- Task objective
In the data that follows, count each line with the string "bump"; the reply is the number only.

- Material provided
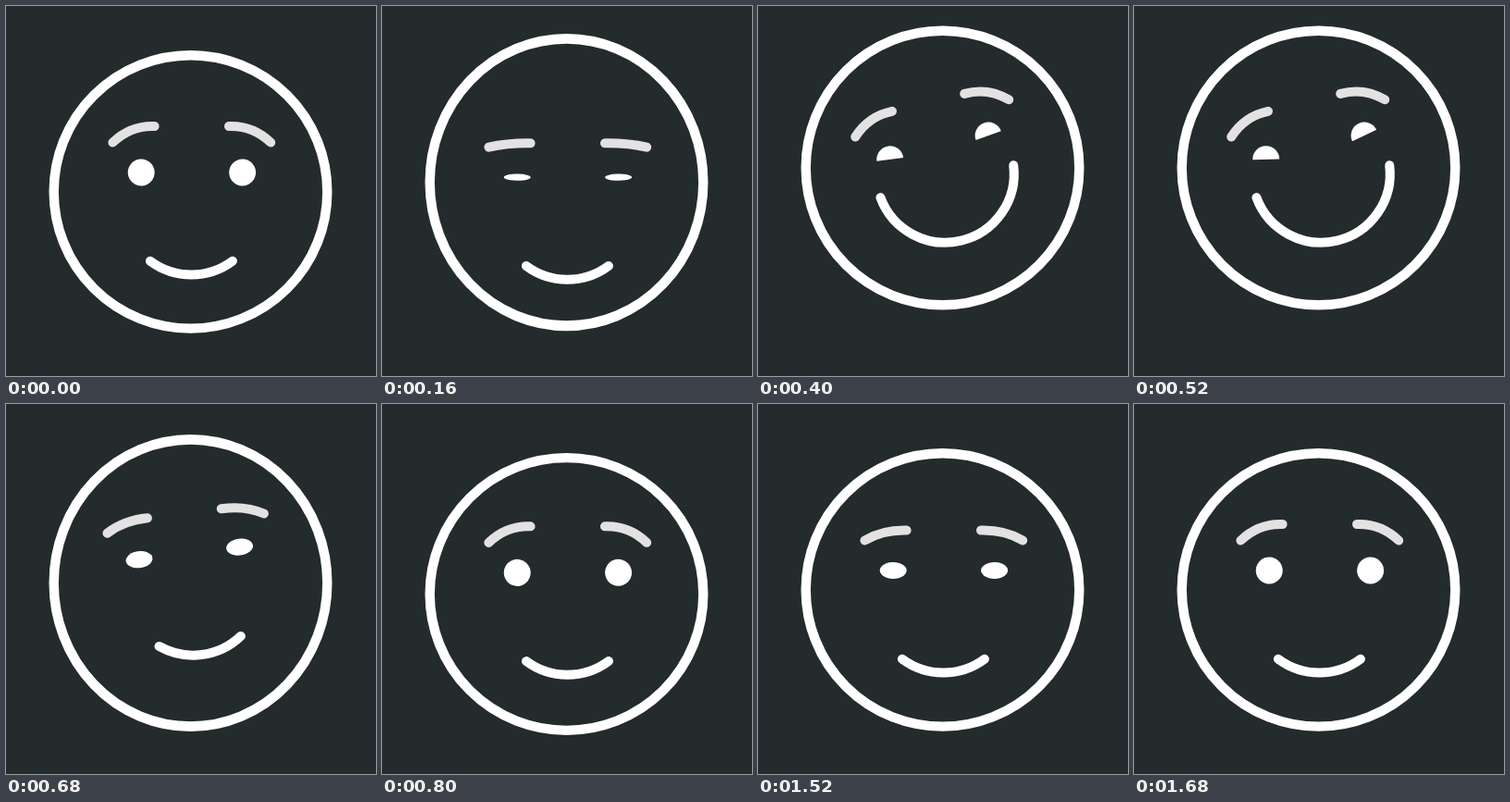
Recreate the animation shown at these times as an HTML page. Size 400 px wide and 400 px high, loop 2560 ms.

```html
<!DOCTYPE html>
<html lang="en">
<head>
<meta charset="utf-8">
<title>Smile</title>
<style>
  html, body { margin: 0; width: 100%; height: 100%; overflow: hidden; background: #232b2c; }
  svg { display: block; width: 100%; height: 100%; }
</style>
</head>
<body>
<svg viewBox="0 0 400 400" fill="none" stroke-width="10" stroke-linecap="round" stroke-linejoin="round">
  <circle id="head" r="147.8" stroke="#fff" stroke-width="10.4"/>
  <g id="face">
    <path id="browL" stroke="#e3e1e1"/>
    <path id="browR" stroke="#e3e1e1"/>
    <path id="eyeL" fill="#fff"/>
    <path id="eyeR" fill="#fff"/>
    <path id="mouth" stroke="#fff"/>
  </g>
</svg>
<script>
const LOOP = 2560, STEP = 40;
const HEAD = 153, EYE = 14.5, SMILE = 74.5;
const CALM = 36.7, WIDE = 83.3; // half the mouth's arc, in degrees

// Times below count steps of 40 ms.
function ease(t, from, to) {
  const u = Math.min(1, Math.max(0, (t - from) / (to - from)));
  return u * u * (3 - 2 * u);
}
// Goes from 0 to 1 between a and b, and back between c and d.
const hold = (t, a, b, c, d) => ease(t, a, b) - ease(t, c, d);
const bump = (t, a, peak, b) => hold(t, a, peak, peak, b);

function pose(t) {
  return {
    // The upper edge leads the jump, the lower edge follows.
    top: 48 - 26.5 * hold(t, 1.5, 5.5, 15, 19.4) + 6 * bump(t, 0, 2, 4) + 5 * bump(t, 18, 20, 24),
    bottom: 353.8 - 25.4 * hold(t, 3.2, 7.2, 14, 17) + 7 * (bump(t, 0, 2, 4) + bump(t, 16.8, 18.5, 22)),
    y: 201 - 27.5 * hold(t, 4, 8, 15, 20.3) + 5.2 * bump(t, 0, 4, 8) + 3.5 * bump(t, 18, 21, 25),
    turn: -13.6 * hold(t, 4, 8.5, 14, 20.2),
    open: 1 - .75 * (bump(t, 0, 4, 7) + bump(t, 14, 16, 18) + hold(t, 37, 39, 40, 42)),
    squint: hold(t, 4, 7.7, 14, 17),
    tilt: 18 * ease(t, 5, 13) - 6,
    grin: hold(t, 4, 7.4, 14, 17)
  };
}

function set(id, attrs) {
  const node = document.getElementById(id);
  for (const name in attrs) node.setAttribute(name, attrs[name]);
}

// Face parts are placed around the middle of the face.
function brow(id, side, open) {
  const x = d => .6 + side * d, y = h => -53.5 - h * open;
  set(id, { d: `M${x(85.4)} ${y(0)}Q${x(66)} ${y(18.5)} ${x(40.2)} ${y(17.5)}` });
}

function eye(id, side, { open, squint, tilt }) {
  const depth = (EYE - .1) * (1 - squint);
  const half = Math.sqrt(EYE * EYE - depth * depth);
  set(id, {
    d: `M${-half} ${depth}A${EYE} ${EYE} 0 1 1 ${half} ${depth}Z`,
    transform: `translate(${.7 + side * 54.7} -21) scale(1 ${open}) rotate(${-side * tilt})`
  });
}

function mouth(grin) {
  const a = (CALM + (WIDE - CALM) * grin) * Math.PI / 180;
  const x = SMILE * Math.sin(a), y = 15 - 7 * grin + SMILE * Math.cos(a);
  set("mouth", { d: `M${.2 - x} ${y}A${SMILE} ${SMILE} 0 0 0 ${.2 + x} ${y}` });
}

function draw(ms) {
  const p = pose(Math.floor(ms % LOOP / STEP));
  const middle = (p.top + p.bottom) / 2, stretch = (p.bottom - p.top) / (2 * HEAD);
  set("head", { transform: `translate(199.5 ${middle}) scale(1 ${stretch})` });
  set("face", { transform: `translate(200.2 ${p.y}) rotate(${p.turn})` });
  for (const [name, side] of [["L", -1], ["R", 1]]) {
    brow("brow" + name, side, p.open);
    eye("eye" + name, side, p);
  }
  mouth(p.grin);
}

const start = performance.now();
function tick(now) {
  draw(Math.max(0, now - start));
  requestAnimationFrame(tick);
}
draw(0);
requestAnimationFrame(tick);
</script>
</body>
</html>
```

- Written answer
5